The developer of the quiz app Cambridge Analytica used to collect the data of some 87 million Facebook users also had access to their private messages, according to a warning sent by the social media giant to affected users.
Through Aleksandr Kogan’s “This Is Your Digital Life” app, the Cambridge University researcher was able to collect the data, which was then shared with consulting firm Cambridge Analytica. Data was collected not just from users who installed the app, but from their friends and contacts, too.
In the wake of the scandal, Facebook sent out automatic notifications to affected users. At the bottom of the notification, in fine print, read: “A small number of people who logged into This Is Your Digital Life also shared their own news feed, timeline, posts and messages, which may have included posts and messages from you.”
Kogan downplayed the extent of this snooping, and told the New York Times that private messages were only harvested from a small number of people, likely “a couple thousand.” He also said that the messages were for a separate research project, and were never provided to Cambridge Analytica.
Users granted Kogan permission to do this. Mailbox access was included in the list of permissions they accepted when they installed his app. Kogan insists that only the messages of app users were gathered, not those of their friends. He also told the Times that the data “was obviously sensitive so we tried to be careful about who could access it.”

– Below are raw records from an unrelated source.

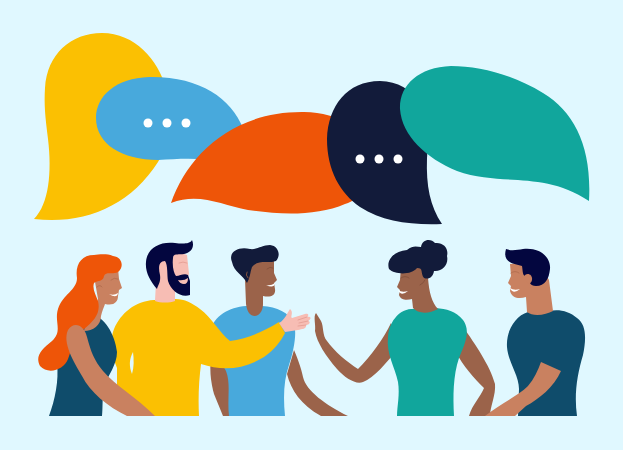
<!DOCTYPE html>
<html lang="en">
<head>
<meta charset="utf-8">
<title>Group conversation</title>
<style>
:root {
  --sky: #e0f8ff;
  --yellow: #fbc002;
  --blue: #48a9dc;
  --orange: #ee5508;
  --navy: #121b3a;
  --ink: #03063f;
  --teal: #11a69c;
  --petrol: #0f4c6b;
  --skin-pink: #f7bdb4;
  --skin-tan: #c98160;
  --skin-brown: #9b634a;
  --shade-tan: #b46f50;
  --shade-brown: #86533d;
  --white: #fff;
}
html, body { margin: 0; background: var(--sky); overflow: hidden; }
svg { display: block; width: 623px; height: 450px; }
.sky { fill: var(--sky); }
.yellow { fill: var(--yellow); }
.blue { fill: var(--blue); }
.orange { fill: var(--orange); }
.navy { fill: var(--navy); }
.ink { fill: var(--ink); }
.teal { fill: var(--teal); }
.petrol { fill: var(--petrol); }
.pink { fill: var(--skin-pink); }
.tan { fill: var(--skin-tan); }
.brown { fill: var(--skin-brown); }
.white { fill: var(--white); }
.line { fill: none; stroke-width: 1; stroke-linecap: round; }
.line-tan { stroke: var(--shade-tan); }
.line-brown { stroke: var(--shade-brown); }
</style>
</head>
<body>
<svg viewBox="0 0 623 450" role="img" aria-label="Five people talking under colourful speech bubbles">
  <defs>
    <g id="typing-dots" class="white">
      <circle cx="-19" cy="0" r="4.5"/>
      <circle cx="0" cy="0" r="4.5"/>
      <circle cx="19" cy="0" r="4.5"/>
    </g>
  </defs>
  <rect class="sky" width="623" height="450"/>

  <g id="speech-bubbles">
    <path class="yellow" d="M34 219C49 204 52 172 48 139C45 116 44 104 45 88C47 54 71 33 102 33C135 33 158 60 166 88C174 117 172 139 158 162C130 206 84 225 34 219Z"/>
    <path class="blue" d="M243 128C231 98 199 76 149 77C116 78 96 96 96 118C96 144 122 160 158 160C180 159 201 157 226 163Z"/>
    <path class="orange" d="M171 203C187 156 232 111 304 112C340 113 366 128 373 158C378 182 365 197 345 204C317 216 281 215 248 210C222 205 199 192 171 203Z"/>
    <path class="navy" d="M442 224C430 206 426 186 427 158C432 112 416 82 380 81C347 81 328 106 327 139C327 170 340 193 360 207C383 222 410 225 442 224Z"/>
    <path class="teal" d="M589 201C592 148 575 112 543 93C514 75 480 66 451 66C418 67 399 86 400 109C402 136 426 158 457 171C502 187 543 170 589 201Z"/>
    <use href="#typing-dots" x="167" y="123"/>
    <use href="#typing-dots" x="379" y="159"/>
  </g>

  <g id="man-in-blue">
    <path class="brown" d="M213 347C208 367 211 383 214 394L223 416H243L228 352Z"/>
    <path class="brown" d="M294 350L287 374C291 390 301 405 321 416H348C326 405 306 391 303 377C301 367 297 357 294 350Z"/>
    <path class="blue" d="M246 306C229 307 214 316 210 331C208 343 219 358 226 371C231 384 227 398 229 416H285C283 396 284 379 289 365C294 350 297 333 294 324C289 312 277 307 262 306Z"/>
    <path class="brown" d="M245 279L246 304C247 312 250 316 255 316C261 315 263 309 263 304V296C271 298 276 295 275 289L274 283L277 280L274 273V256H249L243 274Z"/>
    <path class="navy" d="M247 283C243 275 234 272 232 262C228 253 237 246 250 249C257 250 262 245 270 245C279 246 281 256 276 261C268 264 259 259 252 267C250 273 250 278 247 283Z"/>
    <path class="white" d="M266 285Q271 286 275 283Q274 289 266 285Z"/>
    <path class="line line-brown" d="M267 269Q270 266 273 268M248 278Q245 275 247 272"/>
  </g>

  <g id="man-in-yellow">
    <path class="yellow" d="M154 300C135 301 121 313 114 329C109 342 112 356 117 368V400L131 416H199C198 397 199 380 201 364C222 371 243 370 264 357C274 350 281 341 285 333L279 322C263 332 246 339 230 341C219 332 212 318 200 309C192 303 185 299 175 299Z"/>
    <path class="sky" d="M133 352C129 359 129 367 132 374C134 367 134 360 133 352Z"/>
    <path class="pink" d="M279 323C285 320 287 313 290 309C294 312 290 317 292 318L305 314C309 313 309 316 307 317C311 316 312 319 308 321C311 321 310 325 306 325C307 329 302 329 298 330L285 332Z"/>
    <path class="line" stroke="#e8a298" d="M307 317L298 320M308 321L299 323M306 325L298 326"/>
    <path class="pink" d="M156 282L155 301C161 303 169 303 175 301V289L184 288L189 274L187 255L171 250L157 262Z"/>
    <path class="ink" d="M157 289C150 281 145 272 146 262C147 248 160 241 175 243C183 244 190 244 192 240C195 247 191 253 184 254C178 255 173 253 173 258C172 267 174 273 176 276C180 276 184 273 188 275L190 281V295C181 298 171 291 168 281C167 276 168 265 165 261C159 261 158 267 160 275C161 282 158 285 157 289Z"/>
    <path class="pink" d="M178 280Q184 281 188 278Q188 284 184 284Q180 284 178 280Z"/>
    <path class="line" stroke="#e8a298" d="M179 263Q183 261 187 263"/>
  </g>

  <g id="woman-with-orange-hair">
    <path class="petrol" d="M92 315C104 316 115 334 117 352C117 365 108 375 104 387C102 397 103 407 102 416H49C55 400 59 380 57 364C60 340 74 320 92 315Z"/>
    <path class="tan" d="M94 276L98 299C96 307 94 313 86 318L84 331C93 331 101 325 101 316C102 311 104 307 105 304C114 306 118 302 118 296L119 290L122 288L119 279L118 268L100 268Z"/>
    <path class="orange" d="M94 283C98 280 103 282 104 276C106 271 112 275 118 272C124 268 123 257 113 256C105 253 98 255 94 255C81 255 75 265 77 278C77 290 63 294 58 309C54 322 63 331 52 341C41 350 35 356 40 366C48 375 64 370 68 359C73 346 74 336 84 329C94 321 101 313 98 301C96 295 92 289 94 283Z"/>
    <path class="tan" d="M68 330C74 321 84 325 87 337C91 352 94 360 103 371C115 385 137 398 155 416H127C108 407 90 392 82 376C74 362 62 343 68 330Z"/>
    <path class="white" d="M109 294Q114 296 118 293Q117 299 109 294Z"/>
    <path class="line line-tan" d="M111 280Q114 277 118 279M97 287Q100 284 102 287"/>
  </g>

  <g id="woman-in-teal">
    <path class="brown" d="M391 323C384 338 371 356 358 369C347 362 334 351 327 341C322 335 324 327 321 321L316 313C313 316 316 325 315 331C317 343 326 356 337 369C345 378 356 385 363 382C374 378 387 362 398 349Z"/>
    <path class="brown" d="M464 328C474 343 490 365 495 384C496 395 490 407 490 416H469C472 405 481 396 484 388C474 378 463 366 456 352Z"/>
    <path class="teal" d="M411 309C398 310 389 323 388 337C386 354 395 367 398 382C400 395 397 406 397 416H454C453 396 453 376 459 358C465 344 471 331 463 320C456 311 446 309 436 308Z"/>
    <path class="brown" d="M401 268L400 280L397 287L400 290L399 295C401 301 408 300 412 299L413 308C418 314 429 314 438 309C432 303 429 292 428 278L426 263Z"/>
    <path class="navy" d="M389 269C386 260 394 251 407 250C413 245 417 247 421 247C422 239 431 238 435 243C443 242 449 248 447 256C449 265 442 272 434 271C433 277 429 280 424 278C420 273 424 268 417 268C412 275 395 275 389 269Z"/>
    <path class="white" d="M398 290Q402 293 408 291Q401 297 398 290Z"/>
    <path class="line line-brown" d="M401 278Q405 275 409 278M420 285Q424 283 425 280"/>
  </g>

  <g id="man-in-petrol">
    <path class="petrol" d="M528 312C515 316 506 331 507 347C508 362 519 375 519 389L518 416H577C574 395 577 375 583 355C586 340 587 325 577 318C569 311 559 309 549 311Z"/>
    <path class="tan" d="M510 264L511 276L508 283L511 286L510 291C512 299 520 299 526 297L527 312C533 317 546 315 553 311L549 280L538 262Z"/>
    <path class="ink" d="M506 249C511 251 517 250 523 249C541 247 551 258 550 269C549 279 545 286 536 286C530 286 529 282 528 276C522 278 523 271 522 266C514 264 502 263 506 249Z"/>
    <path class="tan" d="M524 277C525 272 533 273 532 280C531 285 526 285 524 277Z"/>
    <path class="tan" d="M541 362L561 371C554 387 539 399 526 406L515 416H485C498 405 518 396 528 386C534 379 538 370 541 362Z"/>
    <path class="white" d="M510 288Q514 291 520 289Q513 295 510 288Z"/>
    <path class="line line-tan" d="M511 273Q515 270 519 273"/>
  </g>
</svg>
</body>
</html>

However, in a 2014 lecture in a Russian university, Kogan told students that through his app, he could predict “basically anything” about a person “quick and cheap,” and that this project had major commercial benefits. Reading users’ messages was central to the project.
“It’s messaging… this is private information, which no one sees,” Kogan told the students. “You can also load all of that. We usually load 3,000 (messages) per person. And there they talk about everything.”
The revelation that third-party apps read users’ explicitly private data comes just days after Facebook CEO Mark Zuckerberg faced a five-hour grilling in front of the House Energy and Commerce Committee. He repeatedly told the committee that users have full control over who sees their information.
“Every time someone chooses to share, they choose who they want to share it with,” said Zuckerberg.
The Facebook chief also told the panel that his company had introduced new privacy controls, but stopped short of saying he would be willing to alter the company’s business model to better protect user privacy.
Facebook is conducting an internal audit to discover how many third-party apps scraped user data. Zuckerberg told Rep. Jan Schakowsky (D-IL) that such an audit could take “many months,” and that he expected to find “a handful” of breaches from other firms.
Following over a month of privacy scandals at the social media company, a majority of Americans believe their personal data is unsafe with Facebook. Six in 10 Americans also think the government should increase regulations on social media and technology companies in general to prevent their private user data from being shared without their consent.